The Soul Of A New Cuisine: A Discovery Of The Foods And Flavors Of Africa
Marcus Samuelsson, Heidi Sacko Walters and Gediyon Kifle
John Wiley & Sons, Dhs190, Amazon
For years, New York-based celebrity chef Marcus Samuelsson was best known for bringing an haute spin to Scandinavian cuisine (no easy feat) at his restaurant Aquavit. But recently, the Swedish-raised and Ethiopian-born chef has taken to exploring his African roots. In Soul Of A New Cuisine, Samuelsson explores the many cuisines of Africa, from West African stews and barbequed snapper, to Kenyan curried trout with coconut-chilli sauce.
The book’s 200 plus recipes are not only inviting, but also easily approachable to the novice cook. Furthermore, Samuelsson also relates stories of his travels that make one long to embark on their own journey through the continent. The book not only acts as a stunning cookbook, but also as a breathtaking picture book, thanks to Gediyon Kifle’s beautiful photography of everyday life in a place most of us know far too little about.
Arabesque: A Taste Of Morocco, Turkey, And Lebanon
Knopf, Dhs123, Amazon
Claudia Roden won a James Beard award for her previous cookbooks, and it’s not hard to understand why. In Arabesque, she not only provides clear, step-by-step instructions on how to pull off classic Middle Eastern and North African dishes, but gives a culinary history of each region she covers. The book is organised by country, making it easier to plan a fully Moroccan meal, should that be your fancy. Isn’t it nice to know you don’t have to eat out to sample exceptional tagine, which incidentally pairs nicely with Roden’s recipe for Moroccan chickpea and lentil soup? There are also several Moroccan deserts included in the book, making it easy to conjure up a full Moroccan meal from scratch. Most of the 150-plus recipes are also accompanied with colour photographs.
Food Culture In Sub-Saharan Africa
Greenwood Press, Dhs160, Amazon

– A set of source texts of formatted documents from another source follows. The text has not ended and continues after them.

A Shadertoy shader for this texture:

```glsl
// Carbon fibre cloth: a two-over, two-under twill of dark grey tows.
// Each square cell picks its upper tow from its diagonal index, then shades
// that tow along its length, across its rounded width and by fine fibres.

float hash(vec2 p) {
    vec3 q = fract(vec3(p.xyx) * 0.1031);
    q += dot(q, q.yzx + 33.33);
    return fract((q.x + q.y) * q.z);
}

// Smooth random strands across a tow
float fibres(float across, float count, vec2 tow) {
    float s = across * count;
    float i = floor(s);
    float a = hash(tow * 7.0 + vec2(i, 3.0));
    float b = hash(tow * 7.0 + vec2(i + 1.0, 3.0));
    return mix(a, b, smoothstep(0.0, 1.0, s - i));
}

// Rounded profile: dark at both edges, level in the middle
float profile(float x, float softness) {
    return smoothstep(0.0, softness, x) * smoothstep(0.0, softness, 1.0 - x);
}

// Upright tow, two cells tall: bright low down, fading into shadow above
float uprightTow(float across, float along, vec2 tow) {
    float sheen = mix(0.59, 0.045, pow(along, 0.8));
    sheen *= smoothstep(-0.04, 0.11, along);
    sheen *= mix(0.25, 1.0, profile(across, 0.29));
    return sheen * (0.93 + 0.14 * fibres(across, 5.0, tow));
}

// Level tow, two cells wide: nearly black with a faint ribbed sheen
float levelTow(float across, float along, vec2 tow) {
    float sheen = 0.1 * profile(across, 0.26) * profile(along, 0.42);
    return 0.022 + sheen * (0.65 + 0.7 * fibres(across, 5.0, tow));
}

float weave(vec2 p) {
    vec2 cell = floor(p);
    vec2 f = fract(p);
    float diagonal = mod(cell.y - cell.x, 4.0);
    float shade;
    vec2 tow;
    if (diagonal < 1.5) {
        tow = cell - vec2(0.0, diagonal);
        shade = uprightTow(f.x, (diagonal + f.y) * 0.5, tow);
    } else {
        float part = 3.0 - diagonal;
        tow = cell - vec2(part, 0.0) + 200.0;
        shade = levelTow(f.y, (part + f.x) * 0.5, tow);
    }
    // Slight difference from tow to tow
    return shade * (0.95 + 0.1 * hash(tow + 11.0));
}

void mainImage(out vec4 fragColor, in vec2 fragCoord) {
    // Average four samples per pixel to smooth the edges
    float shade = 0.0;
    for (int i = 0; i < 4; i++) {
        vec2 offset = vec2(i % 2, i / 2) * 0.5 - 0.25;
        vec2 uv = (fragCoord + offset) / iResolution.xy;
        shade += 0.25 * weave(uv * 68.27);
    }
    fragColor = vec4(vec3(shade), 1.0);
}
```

Given that so little is written about African cuisine (trust us, a search on Google yields very little), Osseo-Asare’s tome, while it isn’t for those in search of recipes, is surprisingly good at illuminating that various influences, from colonisation to famine to fast-food, on the African culinary landscape. While the book is dry in parts, it is reasonably comprehensive, providing a timeline, a handful of recipes, a glossary, and photographs to accompany the narrative.